◆ Excerpted records ◆

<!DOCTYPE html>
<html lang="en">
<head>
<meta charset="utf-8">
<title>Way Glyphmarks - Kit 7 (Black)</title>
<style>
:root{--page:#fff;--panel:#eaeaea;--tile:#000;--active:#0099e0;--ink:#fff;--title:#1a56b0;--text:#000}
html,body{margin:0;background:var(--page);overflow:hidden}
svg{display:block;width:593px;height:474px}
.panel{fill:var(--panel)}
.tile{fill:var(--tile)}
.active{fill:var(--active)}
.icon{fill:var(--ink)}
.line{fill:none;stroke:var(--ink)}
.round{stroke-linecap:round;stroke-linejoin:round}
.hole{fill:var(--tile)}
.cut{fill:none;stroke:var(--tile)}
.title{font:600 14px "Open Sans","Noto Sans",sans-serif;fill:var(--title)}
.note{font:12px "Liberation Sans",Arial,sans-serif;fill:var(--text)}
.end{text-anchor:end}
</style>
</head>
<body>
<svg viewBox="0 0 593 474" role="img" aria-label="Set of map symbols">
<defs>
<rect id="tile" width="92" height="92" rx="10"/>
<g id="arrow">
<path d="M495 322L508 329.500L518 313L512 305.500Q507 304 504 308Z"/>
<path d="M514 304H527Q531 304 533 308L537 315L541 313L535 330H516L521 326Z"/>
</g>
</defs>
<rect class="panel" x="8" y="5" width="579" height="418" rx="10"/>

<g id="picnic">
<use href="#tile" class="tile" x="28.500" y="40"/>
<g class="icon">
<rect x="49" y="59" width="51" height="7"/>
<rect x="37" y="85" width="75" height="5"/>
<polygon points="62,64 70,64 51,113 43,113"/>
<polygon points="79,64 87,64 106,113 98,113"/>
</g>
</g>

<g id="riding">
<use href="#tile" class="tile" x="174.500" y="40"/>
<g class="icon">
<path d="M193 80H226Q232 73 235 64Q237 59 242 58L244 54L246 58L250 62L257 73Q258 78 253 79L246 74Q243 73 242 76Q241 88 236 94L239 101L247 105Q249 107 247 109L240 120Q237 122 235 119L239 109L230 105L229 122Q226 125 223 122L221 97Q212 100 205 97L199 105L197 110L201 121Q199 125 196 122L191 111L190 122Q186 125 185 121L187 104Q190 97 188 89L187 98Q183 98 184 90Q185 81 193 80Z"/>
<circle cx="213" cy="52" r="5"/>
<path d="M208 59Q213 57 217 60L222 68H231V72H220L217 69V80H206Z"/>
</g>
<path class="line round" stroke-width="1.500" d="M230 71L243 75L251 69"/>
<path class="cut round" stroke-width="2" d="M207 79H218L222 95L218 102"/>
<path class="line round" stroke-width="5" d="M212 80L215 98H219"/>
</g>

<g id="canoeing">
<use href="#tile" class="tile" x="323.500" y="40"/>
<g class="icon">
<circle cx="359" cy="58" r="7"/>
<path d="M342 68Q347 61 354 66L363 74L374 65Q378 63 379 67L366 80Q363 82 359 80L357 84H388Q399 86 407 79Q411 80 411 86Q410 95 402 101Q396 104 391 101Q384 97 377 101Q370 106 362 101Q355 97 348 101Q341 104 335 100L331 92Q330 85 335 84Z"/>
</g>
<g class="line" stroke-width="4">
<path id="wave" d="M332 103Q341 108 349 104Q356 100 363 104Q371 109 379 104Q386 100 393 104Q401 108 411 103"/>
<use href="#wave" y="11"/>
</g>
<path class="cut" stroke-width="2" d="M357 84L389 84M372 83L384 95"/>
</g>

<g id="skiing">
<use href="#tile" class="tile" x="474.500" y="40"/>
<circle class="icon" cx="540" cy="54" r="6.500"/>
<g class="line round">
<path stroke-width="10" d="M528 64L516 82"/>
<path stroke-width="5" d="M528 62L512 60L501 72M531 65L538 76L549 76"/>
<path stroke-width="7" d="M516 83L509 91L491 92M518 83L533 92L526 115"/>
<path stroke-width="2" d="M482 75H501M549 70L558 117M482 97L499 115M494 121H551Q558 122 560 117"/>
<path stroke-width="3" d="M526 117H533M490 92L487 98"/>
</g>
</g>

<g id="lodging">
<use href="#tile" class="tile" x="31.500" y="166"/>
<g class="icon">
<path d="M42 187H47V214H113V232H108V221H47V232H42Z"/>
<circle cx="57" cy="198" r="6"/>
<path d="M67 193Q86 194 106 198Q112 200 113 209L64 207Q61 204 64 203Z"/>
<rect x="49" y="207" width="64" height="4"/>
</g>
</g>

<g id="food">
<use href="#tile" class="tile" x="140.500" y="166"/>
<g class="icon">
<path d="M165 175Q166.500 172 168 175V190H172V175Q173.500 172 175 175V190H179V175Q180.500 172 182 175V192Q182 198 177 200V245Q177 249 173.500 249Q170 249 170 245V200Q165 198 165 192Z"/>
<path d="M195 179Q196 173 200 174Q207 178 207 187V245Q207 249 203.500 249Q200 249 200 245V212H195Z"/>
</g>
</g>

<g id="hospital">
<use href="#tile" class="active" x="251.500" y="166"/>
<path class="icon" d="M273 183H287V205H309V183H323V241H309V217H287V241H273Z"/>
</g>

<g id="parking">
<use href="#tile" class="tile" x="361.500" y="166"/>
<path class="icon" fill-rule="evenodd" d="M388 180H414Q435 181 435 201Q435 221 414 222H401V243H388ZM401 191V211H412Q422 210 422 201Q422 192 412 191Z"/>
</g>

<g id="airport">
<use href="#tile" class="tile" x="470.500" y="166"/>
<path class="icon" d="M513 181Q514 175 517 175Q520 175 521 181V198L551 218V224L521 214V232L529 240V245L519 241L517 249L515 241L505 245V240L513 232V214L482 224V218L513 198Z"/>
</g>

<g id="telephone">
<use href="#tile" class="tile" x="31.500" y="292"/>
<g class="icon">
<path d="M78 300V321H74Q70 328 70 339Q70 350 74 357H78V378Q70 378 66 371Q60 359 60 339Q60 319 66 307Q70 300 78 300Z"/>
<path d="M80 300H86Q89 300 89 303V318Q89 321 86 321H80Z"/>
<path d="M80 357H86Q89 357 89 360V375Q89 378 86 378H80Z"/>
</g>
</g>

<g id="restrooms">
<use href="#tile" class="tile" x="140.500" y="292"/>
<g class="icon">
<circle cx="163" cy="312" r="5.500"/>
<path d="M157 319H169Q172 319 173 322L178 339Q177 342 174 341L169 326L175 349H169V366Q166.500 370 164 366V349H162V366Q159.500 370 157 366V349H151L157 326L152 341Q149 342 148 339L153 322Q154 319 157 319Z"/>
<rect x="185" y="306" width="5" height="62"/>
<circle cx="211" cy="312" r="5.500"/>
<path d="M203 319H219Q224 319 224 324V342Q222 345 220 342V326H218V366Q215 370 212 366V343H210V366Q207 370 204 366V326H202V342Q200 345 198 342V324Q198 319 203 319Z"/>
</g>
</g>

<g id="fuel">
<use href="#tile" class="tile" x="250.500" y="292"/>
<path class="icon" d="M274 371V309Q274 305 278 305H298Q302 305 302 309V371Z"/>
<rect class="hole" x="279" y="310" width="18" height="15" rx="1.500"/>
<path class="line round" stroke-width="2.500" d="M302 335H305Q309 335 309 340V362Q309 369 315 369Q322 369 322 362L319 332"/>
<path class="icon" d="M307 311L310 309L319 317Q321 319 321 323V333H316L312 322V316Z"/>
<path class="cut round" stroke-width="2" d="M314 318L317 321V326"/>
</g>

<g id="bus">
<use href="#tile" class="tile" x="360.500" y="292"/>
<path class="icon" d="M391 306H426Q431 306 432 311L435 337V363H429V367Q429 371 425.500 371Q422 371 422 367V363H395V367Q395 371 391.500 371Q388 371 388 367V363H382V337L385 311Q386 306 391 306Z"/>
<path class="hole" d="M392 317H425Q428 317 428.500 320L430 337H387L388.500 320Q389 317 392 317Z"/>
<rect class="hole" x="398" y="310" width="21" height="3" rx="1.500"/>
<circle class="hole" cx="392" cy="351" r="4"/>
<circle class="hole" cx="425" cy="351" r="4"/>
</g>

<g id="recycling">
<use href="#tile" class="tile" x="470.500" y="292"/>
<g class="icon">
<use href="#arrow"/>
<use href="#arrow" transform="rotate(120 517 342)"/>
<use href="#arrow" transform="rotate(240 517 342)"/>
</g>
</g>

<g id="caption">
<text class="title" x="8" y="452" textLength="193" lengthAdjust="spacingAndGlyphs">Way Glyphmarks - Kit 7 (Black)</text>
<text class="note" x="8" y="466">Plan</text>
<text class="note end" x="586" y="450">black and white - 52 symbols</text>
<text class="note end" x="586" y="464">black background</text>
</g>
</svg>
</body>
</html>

◆ Aim of the exercise ◆
Read through the listing and copy each line in which the word "sans" occurs.

◆ Result for this exercise ◆
.title{font:600 14px "Open Sans","Noto Sans",sans-serif;fill:var(--title)}
.note{font:12px "Liberation Sans",Arial,sans-serif;fill:var(--text)}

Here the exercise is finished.